--- Data records Enclosed Below ---

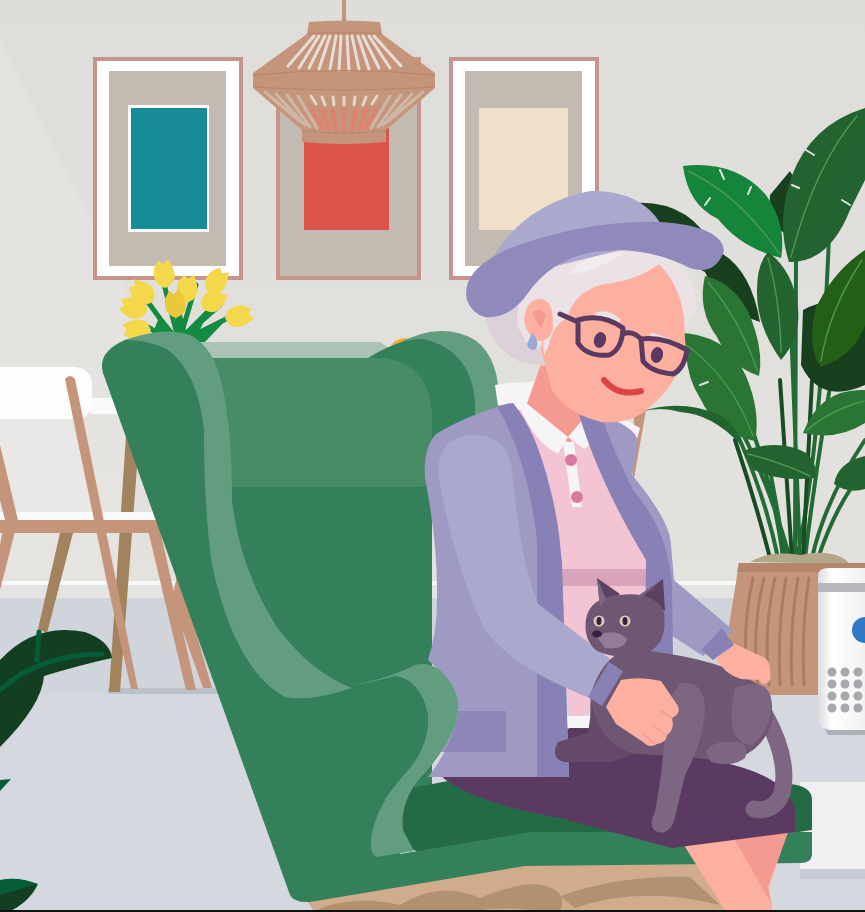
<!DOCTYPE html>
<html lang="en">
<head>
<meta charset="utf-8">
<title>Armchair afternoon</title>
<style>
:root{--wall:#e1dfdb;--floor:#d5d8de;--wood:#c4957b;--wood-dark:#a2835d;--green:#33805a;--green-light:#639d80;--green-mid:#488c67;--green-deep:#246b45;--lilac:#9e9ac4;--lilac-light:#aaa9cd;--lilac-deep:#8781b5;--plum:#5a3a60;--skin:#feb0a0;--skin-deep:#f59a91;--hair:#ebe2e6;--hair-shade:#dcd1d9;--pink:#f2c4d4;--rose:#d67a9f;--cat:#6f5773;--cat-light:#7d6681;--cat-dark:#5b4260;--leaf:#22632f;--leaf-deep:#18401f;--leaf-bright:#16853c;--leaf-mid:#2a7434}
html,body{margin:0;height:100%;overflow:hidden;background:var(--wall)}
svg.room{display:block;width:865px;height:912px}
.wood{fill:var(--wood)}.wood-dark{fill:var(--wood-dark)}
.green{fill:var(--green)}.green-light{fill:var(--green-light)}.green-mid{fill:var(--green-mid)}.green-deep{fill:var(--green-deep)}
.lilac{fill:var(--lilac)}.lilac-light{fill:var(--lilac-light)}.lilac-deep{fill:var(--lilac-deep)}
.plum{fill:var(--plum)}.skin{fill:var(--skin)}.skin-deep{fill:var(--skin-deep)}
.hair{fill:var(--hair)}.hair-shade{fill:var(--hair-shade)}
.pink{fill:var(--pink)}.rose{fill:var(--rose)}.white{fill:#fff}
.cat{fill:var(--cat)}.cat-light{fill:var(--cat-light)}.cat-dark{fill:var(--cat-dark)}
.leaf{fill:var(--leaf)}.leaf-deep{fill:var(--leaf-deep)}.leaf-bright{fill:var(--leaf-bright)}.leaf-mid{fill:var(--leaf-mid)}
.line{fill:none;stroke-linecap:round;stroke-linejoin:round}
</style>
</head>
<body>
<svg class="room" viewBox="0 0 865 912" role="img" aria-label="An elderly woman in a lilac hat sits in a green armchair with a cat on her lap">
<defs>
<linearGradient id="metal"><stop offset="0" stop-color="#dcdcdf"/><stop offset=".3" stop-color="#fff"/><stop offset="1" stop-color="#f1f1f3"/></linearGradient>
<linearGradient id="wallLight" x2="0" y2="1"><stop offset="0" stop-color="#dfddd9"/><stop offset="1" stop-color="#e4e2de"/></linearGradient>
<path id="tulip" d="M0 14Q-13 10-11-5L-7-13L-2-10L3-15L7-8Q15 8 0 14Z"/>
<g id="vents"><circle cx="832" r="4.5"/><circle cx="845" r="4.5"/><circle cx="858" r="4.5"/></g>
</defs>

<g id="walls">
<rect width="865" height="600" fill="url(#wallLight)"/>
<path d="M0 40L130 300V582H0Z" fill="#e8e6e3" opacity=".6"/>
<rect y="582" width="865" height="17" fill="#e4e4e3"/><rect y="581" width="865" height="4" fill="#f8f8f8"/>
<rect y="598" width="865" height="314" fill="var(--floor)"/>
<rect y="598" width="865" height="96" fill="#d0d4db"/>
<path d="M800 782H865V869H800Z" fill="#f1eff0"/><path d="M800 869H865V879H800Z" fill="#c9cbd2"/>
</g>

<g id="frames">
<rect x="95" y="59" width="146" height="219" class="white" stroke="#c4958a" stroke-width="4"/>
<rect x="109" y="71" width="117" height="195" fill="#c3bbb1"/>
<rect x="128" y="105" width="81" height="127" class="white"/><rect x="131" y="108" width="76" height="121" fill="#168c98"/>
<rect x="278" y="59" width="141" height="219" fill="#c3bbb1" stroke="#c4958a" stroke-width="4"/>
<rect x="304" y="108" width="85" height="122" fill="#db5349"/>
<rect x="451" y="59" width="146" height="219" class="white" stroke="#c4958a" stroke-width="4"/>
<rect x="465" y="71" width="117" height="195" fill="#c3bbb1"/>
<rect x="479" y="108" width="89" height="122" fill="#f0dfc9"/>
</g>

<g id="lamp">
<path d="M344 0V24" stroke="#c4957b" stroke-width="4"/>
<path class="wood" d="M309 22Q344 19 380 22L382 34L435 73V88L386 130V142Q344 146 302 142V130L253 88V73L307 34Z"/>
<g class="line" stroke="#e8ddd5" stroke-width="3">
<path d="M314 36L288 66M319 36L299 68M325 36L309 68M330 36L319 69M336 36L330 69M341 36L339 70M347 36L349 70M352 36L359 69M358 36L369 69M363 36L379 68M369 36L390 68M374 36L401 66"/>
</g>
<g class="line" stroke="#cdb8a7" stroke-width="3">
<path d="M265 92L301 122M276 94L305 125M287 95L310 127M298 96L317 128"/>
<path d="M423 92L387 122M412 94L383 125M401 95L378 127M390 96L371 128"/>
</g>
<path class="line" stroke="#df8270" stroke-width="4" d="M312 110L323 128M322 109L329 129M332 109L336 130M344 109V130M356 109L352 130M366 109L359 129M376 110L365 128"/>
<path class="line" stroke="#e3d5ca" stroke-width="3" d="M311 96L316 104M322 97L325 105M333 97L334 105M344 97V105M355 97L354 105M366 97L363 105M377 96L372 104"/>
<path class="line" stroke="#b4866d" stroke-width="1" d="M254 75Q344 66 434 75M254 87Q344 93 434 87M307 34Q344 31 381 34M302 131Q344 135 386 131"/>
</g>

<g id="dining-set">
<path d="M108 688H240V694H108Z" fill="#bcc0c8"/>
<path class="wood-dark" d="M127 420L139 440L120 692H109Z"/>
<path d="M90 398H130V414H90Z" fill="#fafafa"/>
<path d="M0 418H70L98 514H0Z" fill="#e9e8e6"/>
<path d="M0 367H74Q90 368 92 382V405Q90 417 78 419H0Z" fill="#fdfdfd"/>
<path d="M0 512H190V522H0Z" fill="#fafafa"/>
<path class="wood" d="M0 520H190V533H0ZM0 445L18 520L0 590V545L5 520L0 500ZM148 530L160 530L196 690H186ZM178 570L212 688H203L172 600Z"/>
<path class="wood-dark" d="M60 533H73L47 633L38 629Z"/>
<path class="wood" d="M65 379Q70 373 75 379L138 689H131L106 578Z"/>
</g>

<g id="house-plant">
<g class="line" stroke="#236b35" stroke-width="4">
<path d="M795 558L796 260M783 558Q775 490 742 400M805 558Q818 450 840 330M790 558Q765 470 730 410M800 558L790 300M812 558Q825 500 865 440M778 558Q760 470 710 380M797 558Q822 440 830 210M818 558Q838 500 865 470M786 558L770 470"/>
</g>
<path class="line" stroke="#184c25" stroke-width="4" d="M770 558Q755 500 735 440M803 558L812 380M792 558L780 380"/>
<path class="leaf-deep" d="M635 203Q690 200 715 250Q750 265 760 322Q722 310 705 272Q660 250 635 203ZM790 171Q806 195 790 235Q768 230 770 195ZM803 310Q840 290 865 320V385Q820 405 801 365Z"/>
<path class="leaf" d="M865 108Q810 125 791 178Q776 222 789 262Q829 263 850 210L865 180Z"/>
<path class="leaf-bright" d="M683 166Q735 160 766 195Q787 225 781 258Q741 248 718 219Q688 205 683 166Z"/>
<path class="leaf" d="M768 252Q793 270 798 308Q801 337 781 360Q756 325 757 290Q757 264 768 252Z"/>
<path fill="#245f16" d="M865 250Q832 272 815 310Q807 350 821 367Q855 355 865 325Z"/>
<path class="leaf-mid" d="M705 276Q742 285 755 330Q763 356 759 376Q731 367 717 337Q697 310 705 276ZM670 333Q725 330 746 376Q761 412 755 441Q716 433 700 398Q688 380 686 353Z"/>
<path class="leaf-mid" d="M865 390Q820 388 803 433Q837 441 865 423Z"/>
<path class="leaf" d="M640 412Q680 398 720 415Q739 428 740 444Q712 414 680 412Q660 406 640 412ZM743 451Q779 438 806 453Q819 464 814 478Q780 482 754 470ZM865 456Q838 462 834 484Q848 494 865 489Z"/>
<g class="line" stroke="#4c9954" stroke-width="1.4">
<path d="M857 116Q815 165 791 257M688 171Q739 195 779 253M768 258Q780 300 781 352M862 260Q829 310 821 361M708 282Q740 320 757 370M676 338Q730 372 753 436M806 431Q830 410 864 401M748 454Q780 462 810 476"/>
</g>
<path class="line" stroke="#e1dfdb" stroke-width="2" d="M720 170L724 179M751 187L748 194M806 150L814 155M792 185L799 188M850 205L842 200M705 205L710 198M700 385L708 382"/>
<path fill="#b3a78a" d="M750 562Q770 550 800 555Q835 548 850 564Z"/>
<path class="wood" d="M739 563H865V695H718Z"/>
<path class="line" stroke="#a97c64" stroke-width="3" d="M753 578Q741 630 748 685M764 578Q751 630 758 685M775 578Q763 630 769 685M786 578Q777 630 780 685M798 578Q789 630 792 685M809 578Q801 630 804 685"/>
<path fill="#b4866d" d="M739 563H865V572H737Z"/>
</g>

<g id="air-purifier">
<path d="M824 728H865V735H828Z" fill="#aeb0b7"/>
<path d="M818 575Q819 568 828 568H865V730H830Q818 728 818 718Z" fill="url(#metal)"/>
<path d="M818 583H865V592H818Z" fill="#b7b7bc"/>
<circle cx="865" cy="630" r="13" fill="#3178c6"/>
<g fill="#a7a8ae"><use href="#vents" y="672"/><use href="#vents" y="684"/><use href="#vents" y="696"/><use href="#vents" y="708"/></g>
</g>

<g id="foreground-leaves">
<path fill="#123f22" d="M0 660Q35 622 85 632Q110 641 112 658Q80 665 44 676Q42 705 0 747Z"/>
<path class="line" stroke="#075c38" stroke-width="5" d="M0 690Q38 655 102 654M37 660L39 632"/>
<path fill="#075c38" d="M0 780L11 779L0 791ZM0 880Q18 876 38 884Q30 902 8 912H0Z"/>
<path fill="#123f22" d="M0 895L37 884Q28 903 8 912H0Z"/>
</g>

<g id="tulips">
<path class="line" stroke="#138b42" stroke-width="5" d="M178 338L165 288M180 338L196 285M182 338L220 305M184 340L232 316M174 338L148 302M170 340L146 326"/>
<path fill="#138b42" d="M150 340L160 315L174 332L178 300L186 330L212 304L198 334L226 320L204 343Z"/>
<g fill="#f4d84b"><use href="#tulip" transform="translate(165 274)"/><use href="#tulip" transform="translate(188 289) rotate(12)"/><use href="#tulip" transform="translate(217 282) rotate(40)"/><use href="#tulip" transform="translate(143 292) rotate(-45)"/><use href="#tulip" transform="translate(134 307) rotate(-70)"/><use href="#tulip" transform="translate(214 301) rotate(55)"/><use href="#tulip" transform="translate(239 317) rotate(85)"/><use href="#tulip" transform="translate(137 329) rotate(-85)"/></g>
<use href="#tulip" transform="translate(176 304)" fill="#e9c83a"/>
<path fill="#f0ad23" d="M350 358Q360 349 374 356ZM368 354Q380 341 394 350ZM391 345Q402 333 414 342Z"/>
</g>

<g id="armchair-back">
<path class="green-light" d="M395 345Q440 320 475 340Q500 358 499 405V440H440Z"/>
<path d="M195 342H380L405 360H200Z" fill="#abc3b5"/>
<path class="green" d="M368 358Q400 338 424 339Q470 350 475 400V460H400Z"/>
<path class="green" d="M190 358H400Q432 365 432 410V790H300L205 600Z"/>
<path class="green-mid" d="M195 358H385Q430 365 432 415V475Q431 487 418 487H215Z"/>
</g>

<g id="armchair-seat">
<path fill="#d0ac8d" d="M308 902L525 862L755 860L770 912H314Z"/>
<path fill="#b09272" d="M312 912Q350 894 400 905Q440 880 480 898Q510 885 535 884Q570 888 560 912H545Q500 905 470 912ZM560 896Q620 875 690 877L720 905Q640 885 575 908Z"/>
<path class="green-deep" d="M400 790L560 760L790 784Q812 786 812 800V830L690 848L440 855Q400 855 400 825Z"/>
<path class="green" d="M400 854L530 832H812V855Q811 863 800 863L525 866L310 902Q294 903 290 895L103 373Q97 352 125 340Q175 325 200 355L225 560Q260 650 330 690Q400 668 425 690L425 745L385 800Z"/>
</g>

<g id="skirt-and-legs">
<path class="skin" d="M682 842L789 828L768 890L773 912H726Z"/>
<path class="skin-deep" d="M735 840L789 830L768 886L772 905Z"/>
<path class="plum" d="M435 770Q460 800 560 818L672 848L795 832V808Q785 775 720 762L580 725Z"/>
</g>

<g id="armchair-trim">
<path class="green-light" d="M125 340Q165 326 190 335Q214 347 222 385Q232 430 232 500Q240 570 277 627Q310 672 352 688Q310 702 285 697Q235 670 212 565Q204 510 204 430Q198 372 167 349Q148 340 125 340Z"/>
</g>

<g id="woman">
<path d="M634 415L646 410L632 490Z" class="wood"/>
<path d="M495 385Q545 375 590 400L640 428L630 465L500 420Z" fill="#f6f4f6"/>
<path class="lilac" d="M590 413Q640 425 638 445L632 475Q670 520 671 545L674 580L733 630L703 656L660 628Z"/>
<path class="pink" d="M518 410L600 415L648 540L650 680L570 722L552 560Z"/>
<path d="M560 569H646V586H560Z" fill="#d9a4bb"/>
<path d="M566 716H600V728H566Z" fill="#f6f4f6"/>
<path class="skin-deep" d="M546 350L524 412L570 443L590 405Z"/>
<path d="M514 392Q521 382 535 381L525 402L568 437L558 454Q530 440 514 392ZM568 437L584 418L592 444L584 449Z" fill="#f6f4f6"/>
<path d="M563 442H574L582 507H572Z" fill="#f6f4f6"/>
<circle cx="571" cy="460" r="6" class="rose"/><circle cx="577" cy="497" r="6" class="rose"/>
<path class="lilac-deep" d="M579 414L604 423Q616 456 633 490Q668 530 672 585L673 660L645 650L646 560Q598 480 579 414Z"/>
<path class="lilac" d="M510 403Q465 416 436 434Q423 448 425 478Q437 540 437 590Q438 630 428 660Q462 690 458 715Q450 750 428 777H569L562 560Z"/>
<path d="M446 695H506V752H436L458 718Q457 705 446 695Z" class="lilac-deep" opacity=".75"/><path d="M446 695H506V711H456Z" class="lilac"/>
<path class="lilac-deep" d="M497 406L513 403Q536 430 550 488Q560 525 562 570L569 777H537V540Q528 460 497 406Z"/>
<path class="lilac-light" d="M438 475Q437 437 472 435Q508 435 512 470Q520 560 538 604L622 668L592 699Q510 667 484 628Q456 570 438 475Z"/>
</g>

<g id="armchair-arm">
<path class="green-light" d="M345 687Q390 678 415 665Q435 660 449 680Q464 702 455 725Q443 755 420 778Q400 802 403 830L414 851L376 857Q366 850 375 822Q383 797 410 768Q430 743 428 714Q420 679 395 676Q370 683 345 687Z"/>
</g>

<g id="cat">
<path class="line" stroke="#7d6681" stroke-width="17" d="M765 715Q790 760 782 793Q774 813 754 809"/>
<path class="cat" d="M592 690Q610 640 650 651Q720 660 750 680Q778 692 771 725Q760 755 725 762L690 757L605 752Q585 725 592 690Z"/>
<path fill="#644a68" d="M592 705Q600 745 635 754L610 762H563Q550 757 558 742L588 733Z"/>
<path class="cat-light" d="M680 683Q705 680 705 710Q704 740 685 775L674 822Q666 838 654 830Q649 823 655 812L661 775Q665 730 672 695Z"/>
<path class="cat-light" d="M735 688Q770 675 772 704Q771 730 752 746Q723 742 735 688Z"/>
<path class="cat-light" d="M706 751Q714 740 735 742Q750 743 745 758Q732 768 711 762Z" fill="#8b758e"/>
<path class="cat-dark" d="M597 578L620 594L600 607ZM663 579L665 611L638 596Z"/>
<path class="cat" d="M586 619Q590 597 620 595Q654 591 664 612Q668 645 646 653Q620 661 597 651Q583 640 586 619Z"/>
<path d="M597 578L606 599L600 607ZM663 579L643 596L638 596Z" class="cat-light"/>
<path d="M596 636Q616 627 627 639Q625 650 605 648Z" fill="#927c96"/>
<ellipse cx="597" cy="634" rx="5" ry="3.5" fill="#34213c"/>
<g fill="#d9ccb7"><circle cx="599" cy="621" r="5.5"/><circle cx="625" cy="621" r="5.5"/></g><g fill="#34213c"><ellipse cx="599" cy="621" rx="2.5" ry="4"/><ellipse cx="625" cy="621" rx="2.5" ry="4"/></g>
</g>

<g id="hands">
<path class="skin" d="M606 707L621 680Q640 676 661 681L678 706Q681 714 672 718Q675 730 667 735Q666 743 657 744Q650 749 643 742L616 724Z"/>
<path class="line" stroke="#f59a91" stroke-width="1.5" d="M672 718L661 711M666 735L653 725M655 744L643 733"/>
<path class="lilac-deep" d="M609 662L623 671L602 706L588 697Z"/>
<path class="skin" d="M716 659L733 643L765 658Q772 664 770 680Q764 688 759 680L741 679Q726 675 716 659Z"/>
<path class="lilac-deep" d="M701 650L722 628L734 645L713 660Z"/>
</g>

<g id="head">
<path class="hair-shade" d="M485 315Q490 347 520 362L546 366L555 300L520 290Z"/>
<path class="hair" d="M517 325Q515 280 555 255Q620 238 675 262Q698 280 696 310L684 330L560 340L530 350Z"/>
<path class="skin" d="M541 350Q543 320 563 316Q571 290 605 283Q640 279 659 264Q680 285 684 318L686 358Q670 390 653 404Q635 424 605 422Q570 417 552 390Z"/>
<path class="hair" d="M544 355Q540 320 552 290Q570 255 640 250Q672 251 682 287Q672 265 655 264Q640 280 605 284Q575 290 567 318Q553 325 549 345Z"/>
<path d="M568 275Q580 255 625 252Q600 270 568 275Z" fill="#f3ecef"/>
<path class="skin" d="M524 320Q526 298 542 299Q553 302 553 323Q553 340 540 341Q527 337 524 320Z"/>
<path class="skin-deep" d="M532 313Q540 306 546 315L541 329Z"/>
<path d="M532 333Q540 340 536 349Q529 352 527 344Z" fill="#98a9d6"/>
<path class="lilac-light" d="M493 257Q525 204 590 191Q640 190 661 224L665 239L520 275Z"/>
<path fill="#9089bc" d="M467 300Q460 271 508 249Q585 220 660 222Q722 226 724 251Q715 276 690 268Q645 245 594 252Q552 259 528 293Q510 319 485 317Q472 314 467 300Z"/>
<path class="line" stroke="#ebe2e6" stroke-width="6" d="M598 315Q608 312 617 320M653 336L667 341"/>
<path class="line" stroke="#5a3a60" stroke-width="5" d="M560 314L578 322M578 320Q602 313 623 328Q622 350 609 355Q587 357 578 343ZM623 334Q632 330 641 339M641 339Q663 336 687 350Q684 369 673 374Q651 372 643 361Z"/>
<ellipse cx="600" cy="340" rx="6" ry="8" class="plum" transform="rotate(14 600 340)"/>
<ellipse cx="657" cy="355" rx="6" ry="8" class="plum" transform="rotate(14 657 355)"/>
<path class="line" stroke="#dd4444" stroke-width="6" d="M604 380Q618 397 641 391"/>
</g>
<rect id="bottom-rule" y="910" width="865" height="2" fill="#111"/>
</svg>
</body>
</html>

--- End of Enclosed Data records ---

## Your goal
Count the lines of the entries above that contain the word "ellipse" and give only the number.

## Expected answer
4